* [Problem details]
From the entries below, list each line with "return".

▼

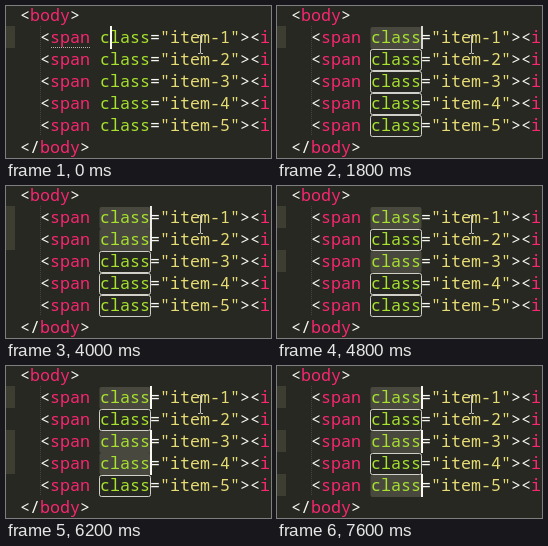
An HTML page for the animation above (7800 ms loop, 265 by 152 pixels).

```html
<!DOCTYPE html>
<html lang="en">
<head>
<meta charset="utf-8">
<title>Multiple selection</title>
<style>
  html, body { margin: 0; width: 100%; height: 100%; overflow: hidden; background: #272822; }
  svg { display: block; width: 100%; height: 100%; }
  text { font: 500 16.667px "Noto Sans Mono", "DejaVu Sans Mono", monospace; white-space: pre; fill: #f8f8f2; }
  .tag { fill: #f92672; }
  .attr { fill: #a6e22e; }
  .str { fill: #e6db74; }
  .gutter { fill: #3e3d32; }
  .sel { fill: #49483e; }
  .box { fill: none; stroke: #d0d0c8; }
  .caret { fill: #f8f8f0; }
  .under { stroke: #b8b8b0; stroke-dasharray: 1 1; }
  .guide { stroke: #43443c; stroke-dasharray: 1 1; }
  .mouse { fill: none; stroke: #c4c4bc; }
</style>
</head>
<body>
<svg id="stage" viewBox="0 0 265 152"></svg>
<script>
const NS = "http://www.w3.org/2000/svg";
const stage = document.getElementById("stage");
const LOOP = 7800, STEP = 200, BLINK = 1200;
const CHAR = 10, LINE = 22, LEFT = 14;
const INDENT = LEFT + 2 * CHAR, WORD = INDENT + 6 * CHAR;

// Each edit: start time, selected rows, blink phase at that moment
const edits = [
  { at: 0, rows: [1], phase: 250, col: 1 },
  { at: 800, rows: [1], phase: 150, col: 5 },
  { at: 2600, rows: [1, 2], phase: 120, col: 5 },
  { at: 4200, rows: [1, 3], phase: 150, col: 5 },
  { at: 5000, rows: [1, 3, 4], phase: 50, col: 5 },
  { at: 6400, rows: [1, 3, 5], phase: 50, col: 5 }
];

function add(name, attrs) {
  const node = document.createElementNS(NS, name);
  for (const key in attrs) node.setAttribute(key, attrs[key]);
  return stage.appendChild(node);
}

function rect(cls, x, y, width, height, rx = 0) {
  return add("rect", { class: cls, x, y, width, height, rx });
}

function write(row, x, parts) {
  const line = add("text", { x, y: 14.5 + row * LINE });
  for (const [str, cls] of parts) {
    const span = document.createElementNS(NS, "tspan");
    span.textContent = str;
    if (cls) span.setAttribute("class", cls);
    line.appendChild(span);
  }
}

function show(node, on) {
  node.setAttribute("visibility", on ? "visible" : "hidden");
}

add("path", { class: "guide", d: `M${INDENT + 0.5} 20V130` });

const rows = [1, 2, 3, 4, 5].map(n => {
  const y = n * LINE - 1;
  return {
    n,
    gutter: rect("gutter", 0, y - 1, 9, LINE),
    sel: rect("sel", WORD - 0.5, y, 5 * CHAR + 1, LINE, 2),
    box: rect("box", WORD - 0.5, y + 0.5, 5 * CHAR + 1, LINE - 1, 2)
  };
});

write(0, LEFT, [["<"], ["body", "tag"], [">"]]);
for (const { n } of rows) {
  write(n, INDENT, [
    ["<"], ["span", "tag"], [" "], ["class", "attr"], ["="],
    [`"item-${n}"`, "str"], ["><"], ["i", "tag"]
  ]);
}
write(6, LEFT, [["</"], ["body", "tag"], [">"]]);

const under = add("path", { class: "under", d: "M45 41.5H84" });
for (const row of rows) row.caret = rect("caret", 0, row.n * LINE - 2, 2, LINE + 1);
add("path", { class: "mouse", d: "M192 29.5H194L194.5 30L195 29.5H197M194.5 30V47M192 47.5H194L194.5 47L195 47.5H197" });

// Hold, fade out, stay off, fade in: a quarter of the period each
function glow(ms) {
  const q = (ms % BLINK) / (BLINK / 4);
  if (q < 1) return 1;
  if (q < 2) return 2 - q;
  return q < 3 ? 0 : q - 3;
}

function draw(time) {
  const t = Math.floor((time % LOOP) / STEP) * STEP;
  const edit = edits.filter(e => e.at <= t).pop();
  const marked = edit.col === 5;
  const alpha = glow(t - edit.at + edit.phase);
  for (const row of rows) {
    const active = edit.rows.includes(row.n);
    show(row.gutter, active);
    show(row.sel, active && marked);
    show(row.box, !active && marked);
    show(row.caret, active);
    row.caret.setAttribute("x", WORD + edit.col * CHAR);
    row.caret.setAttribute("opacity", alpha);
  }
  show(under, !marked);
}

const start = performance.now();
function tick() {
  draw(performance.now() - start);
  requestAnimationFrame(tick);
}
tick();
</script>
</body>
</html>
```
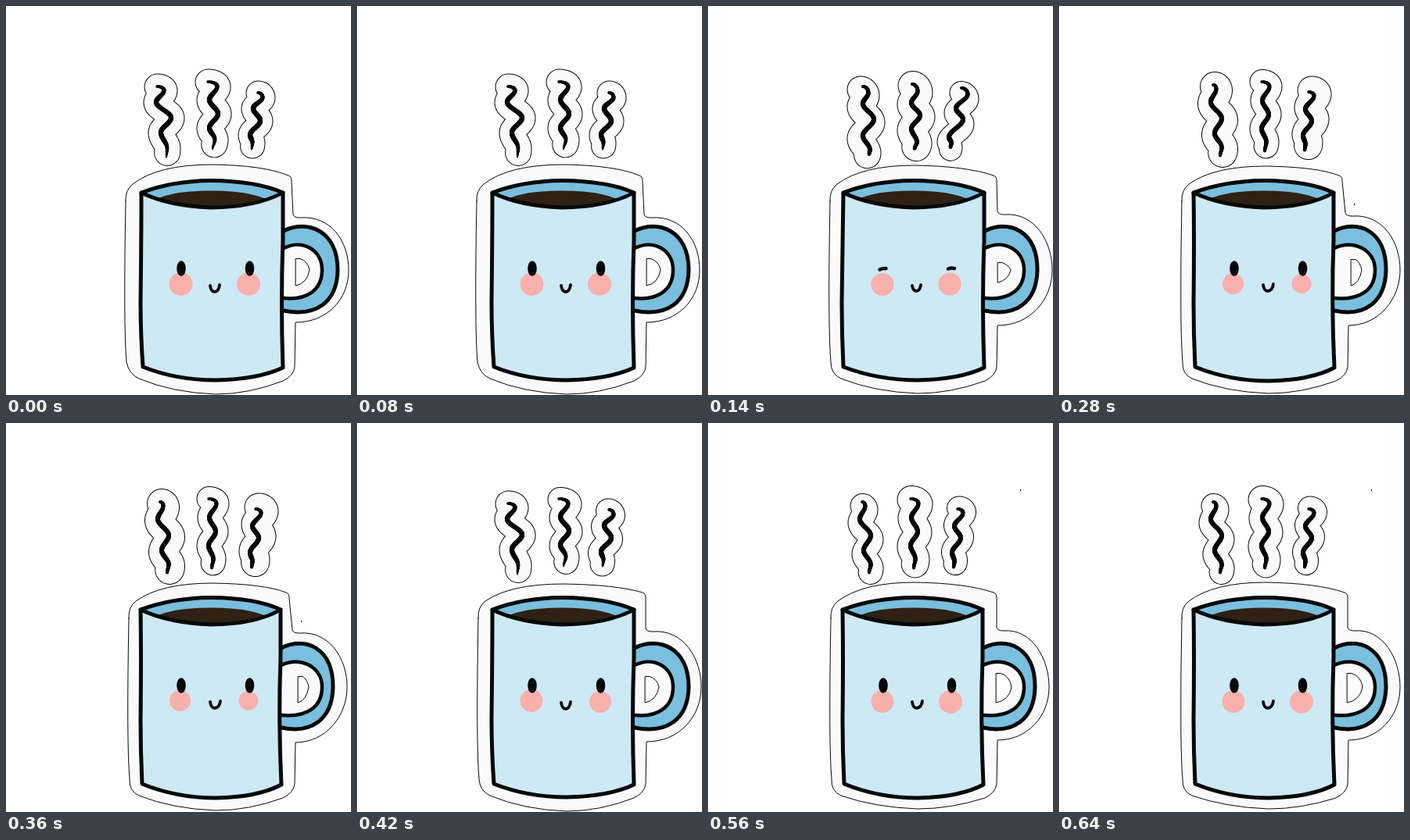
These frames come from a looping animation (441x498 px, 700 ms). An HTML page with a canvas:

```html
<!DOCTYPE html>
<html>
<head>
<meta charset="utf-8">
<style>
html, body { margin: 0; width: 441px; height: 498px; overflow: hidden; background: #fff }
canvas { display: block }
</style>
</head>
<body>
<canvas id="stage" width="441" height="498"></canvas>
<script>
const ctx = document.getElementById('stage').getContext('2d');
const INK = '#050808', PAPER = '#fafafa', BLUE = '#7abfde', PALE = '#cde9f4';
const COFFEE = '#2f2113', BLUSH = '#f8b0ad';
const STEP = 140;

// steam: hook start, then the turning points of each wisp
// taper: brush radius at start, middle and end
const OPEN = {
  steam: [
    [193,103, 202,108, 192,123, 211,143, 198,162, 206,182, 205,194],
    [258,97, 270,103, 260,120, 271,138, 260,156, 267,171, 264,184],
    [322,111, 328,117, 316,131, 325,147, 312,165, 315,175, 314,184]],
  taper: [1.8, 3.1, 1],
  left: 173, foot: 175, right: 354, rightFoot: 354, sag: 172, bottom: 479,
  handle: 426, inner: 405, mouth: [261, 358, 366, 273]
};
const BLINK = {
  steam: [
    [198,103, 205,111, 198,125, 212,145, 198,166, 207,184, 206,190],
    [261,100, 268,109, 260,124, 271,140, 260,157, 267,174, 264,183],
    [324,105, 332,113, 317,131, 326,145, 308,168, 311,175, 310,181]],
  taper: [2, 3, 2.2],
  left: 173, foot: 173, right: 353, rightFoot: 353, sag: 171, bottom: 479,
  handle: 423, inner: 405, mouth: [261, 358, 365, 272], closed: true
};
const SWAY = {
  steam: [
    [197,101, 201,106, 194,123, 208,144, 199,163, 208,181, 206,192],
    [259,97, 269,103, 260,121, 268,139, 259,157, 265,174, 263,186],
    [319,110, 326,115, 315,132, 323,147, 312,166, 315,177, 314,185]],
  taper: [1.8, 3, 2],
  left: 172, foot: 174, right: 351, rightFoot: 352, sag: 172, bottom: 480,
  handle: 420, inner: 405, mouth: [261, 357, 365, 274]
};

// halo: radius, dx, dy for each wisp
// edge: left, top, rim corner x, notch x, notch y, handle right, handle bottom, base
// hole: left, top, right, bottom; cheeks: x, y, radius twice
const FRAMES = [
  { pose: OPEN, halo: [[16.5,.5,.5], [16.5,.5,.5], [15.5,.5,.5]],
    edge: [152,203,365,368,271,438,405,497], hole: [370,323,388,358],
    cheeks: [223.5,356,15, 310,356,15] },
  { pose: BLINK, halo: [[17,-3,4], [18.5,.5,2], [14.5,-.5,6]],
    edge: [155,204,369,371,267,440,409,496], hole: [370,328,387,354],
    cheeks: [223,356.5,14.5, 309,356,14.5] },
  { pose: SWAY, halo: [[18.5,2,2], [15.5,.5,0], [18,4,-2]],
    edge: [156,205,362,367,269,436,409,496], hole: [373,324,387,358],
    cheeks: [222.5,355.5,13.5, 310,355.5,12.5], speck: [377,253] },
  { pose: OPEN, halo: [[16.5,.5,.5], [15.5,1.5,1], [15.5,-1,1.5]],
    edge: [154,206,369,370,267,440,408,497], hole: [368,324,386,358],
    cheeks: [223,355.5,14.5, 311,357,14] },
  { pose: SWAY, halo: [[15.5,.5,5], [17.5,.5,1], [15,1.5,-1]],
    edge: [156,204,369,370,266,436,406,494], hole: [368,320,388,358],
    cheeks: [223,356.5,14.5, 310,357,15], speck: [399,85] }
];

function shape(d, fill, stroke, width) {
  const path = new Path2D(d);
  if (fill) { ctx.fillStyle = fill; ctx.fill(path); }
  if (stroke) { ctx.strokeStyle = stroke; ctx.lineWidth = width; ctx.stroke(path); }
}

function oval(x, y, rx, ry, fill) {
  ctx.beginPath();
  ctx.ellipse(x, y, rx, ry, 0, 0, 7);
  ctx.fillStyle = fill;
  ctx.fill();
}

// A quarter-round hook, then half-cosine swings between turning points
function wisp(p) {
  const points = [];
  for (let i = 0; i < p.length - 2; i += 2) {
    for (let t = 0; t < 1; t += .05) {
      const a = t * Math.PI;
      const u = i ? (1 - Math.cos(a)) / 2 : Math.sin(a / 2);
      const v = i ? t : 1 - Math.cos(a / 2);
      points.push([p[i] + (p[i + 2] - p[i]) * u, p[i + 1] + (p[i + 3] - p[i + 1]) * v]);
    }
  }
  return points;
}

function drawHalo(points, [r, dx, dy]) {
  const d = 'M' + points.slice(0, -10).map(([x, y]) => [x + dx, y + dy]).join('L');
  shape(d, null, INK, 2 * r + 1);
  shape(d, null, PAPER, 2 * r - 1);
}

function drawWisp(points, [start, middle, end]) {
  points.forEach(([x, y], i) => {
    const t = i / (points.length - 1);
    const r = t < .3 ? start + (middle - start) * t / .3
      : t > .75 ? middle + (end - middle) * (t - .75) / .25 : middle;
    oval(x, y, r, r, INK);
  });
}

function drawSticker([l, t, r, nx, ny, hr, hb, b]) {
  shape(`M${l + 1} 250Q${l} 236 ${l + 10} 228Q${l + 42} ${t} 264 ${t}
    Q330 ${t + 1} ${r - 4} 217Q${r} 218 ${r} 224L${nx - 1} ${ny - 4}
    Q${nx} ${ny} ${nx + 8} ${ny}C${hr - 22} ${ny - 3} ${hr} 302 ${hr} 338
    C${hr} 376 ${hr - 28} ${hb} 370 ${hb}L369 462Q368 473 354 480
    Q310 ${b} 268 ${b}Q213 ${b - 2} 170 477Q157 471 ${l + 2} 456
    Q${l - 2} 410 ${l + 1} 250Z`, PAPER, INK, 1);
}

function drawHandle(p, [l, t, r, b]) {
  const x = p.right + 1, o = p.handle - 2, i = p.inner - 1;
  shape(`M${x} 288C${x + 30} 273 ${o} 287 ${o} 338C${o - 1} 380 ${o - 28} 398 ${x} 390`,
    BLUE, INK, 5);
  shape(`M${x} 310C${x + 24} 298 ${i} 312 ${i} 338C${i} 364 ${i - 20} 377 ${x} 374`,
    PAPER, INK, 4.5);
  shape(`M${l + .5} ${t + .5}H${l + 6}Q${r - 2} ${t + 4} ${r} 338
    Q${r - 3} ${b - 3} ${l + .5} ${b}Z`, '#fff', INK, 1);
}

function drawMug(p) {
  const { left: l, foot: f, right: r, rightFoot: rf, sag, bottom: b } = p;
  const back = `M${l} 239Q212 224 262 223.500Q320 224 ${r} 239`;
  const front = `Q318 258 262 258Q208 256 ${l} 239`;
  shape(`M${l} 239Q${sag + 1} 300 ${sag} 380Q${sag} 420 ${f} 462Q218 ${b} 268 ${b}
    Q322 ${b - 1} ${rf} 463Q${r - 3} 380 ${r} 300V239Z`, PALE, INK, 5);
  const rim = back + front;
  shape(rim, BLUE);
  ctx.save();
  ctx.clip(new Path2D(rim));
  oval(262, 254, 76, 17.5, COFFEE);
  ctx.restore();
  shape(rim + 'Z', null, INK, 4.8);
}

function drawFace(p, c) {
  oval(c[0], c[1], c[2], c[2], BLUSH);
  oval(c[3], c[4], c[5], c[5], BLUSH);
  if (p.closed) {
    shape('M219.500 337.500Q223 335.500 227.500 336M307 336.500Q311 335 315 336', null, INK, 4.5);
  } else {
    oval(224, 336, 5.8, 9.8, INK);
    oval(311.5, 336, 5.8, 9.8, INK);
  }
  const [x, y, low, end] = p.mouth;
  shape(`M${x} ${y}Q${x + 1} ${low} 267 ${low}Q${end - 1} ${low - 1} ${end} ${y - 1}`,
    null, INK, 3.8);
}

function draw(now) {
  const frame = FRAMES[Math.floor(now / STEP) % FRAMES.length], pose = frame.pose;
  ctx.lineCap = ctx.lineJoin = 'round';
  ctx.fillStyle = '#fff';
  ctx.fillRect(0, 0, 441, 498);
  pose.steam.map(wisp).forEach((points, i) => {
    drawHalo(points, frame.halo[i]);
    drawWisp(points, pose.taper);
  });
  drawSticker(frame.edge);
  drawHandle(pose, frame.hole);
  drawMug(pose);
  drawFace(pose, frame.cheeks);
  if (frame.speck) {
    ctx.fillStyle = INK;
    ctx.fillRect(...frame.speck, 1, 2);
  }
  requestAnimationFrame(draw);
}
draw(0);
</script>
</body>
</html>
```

▲

* [Expected output]
  return stage.appendChild(node);
  return add("rect", { class: cls, x, y, width, height, rx });
  return {
  if (q < 1) return 1;
  if (q < 2) return 2 - q;
  return q < 3 ? 0 : q - 3;
  return points;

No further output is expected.